(Beginning of GIVEN INFORMATION)

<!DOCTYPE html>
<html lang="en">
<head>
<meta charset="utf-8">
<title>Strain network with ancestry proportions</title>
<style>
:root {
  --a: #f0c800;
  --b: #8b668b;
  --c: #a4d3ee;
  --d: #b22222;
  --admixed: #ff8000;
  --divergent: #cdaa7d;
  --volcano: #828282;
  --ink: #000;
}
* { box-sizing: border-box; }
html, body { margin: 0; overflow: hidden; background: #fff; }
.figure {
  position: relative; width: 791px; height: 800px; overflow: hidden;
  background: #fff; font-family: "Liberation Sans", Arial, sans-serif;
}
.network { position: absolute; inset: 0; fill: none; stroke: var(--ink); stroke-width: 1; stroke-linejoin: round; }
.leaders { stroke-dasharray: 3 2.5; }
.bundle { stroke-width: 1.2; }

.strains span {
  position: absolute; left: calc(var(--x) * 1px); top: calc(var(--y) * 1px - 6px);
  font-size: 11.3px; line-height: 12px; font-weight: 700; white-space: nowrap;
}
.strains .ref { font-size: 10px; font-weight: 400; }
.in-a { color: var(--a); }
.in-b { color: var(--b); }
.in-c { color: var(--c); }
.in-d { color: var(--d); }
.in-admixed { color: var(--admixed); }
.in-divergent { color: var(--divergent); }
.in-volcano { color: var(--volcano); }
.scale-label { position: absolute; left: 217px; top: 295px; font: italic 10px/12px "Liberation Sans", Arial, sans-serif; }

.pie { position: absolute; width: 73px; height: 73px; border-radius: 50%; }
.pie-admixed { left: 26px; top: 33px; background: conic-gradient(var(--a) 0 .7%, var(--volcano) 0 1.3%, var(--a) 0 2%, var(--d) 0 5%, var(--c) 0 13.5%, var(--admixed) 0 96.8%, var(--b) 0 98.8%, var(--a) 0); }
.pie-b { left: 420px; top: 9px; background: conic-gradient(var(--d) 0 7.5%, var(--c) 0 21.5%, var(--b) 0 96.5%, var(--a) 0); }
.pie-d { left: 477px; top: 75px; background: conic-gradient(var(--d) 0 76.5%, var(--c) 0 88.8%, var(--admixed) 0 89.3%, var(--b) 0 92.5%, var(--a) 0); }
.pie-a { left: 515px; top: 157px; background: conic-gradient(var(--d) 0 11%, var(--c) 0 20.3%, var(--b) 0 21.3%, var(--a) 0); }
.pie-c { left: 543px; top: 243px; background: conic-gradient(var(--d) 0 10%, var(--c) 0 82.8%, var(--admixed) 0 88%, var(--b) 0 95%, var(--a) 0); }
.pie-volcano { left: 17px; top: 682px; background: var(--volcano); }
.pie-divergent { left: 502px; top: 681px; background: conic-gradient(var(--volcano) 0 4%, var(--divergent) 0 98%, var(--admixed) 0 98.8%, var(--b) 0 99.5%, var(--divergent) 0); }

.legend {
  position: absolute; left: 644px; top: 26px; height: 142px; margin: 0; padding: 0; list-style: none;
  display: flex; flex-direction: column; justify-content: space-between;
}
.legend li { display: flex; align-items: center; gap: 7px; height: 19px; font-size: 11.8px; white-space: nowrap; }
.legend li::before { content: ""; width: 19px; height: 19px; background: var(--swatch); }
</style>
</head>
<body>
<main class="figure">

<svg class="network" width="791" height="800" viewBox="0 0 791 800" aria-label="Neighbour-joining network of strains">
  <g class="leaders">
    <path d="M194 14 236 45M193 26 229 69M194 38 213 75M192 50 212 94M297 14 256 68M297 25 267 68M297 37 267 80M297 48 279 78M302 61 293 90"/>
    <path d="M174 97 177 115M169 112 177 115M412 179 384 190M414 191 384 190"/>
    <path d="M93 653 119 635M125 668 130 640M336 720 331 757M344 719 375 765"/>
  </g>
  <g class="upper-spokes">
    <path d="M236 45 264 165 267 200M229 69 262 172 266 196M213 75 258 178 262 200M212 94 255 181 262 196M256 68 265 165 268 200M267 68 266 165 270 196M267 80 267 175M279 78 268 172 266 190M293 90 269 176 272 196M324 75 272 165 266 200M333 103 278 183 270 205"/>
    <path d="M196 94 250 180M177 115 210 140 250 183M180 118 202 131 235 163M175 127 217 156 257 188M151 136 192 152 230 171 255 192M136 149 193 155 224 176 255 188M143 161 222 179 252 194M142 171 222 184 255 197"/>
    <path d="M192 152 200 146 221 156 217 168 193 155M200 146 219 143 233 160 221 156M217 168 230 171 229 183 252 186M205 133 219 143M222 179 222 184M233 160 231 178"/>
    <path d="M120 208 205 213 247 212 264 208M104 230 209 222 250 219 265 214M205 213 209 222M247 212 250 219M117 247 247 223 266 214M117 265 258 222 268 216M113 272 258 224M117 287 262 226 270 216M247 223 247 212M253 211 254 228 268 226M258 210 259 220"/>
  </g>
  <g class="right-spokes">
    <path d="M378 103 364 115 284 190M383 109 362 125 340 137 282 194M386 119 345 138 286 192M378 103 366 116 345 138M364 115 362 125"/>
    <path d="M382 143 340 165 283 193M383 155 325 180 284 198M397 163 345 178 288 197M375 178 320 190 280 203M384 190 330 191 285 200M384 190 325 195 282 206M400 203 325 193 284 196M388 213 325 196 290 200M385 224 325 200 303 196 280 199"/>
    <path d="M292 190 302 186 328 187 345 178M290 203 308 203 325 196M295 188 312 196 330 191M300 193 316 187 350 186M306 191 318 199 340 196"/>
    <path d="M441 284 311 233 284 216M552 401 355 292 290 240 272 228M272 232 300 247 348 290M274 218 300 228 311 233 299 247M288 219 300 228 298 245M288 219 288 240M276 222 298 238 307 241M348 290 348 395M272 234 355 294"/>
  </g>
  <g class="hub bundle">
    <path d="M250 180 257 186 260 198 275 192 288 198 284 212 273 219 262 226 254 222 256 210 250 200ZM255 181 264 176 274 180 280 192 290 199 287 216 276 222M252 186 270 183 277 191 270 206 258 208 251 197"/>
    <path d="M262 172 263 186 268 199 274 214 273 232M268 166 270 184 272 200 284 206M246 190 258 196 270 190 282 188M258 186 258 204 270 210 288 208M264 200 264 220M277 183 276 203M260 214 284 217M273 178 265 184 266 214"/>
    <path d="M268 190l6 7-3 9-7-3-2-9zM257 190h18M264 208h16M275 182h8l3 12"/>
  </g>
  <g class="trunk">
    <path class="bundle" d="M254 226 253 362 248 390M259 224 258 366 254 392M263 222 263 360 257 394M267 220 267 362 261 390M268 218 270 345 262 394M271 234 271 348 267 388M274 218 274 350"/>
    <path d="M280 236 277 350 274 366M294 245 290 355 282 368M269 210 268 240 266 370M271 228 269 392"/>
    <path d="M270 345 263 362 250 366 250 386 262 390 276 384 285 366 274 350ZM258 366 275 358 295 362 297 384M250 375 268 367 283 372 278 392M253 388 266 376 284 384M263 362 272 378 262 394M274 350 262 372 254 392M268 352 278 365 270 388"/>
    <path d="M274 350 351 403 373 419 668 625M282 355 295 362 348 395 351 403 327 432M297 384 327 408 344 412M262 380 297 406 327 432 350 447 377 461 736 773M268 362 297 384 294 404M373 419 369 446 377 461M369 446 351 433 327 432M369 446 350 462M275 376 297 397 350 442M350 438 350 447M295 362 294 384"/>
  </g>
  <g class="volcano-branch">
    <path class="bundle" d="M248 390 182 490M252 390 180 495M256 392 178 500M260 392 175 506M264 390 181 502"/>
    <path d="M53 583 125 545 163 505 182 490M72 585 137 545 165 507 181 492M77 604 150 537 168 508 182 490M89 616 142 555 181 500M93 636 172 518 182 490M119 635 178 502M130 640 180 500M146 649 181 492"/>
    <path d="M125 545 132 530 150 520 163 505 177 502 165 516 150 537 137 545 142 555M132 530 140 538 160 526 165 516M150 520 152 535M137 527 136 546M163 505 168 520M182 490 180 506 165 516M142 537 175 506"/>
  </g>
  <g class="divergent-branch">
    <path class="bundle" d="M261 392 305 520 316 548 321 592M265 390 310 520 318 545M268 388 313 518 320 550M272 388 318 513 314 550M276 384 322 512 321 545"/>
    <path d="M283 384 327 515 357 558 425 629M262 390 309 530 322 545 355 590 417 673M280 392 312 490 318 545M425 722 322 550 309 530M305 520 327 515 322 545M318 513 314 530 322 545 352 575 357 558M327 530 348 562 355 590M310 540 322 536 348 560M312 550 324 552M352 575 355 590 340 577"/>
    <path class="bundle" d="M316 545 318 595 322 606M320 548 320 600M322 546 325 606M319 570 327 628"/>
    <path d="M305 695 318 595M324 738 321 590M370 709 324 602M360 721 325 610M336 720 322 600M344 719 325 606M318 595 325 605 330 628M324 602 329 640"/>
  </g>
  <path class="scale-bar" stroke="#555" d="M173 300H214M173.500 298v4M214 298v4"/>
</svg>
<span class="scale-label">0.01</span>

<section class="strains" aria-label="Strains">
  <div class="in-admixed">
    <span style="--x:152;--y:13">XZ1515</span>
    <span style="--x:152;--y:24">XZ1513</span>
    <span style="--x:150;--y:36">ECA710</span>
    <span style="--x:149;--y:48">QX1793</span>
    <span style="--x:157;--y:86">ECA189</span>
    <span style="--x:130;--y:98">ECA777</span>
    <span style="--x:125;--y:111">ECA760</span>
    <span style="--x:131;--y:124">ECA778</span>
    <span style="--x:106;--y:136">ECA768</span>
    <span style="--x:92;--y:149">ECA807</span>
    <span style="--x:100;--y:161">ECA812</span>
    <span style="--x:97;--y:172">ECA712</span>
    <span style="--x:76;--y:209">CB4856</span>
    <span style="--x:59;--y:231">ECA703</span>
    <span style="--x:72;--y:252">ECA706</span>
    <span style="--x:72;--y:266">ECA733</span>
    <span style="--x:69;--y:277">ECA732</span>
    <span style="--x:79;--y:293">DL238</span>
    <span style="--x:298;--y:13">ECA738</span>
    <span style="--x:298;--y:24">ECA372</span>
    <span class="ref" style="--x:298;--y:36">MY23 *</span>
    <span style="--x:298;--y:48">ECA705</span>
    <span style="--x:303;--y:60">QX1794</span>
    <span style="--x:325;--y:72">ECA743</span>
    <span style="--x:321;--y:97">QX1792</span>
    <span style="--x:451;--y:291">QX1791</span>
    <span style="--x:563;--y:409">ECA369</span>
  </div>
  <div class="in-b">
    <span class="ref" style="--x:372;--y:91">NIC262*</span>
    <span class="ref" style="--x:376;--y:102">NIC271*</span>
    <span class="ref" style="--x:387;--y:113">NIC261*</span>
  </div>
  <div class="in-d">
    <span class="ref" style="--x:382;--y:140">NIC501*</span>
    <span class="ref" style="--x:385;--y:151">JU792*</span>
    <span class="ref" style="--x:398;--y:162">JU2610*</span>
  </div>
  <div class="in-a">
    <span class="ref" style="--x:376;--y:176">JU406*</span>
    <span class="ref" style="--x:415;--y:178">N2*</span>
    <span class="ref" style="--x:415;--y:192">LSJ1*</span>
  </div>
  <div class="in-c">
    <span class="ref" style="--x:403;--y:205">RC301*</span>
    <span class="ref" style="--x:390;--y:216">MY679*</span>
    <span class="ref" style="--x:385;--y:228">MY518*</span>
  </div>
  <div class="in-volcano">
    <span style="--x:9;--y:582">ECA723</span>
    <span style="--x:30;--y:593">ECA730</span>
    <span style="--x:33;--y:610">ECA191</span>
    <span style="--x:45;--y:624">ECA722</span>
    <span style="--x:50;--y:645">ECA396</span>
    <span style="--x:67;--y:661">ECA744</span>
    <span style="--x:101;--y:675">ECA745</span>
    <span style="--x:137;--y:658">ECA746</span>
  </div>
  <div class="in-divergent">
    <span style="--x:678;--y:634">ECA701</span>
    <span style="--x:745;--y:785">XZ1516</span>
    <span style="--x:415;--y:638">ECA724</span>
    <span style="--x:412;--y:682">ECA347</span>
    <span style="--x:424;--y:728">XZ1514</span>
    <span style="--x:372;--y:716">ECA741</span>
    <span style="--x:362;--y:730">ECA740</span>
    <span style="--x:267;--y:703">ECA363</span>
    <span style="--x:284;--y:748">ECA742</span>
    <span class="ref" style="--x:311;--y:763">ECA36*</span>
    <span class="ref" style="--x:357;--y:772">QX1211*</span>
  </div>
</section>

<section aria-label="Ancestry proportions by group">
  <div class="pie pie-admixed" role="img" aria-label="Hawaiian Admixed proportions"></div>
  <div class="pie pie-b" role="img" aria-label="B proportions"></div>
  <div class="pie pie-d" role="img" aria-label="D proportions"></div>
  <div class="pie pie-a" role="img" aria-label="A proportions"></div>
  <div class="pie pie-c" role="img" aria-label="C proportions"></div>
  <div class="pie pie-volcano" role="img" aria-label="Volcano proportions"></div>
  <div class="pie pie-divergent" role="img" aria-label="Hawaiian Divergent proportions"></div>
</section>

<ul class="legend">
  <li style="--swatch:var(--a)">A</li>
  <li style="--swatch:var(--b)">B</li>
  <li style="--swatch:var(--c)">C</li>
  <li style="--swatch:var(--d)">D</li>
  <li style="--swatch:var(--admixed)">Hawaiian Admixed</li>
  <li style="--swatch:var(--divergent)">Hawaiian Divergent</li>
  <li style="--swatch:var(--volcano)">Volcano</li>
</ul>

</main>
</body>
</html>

(End of GIVEN INFORMATION)

For each line in the material above that contains the string "color", make a copy.

RESULT OF THE EXERCISE
.in-a { color: var(--a); }
.in-b { color: var(--b); }
.in-c { color: var(--c); }
.in-d { color: var(--d); }
.in-admixed { color: var(--admixed); }
.in-divergent { color: var(--divergent); }
.in-volcano { color: var(--volcano); }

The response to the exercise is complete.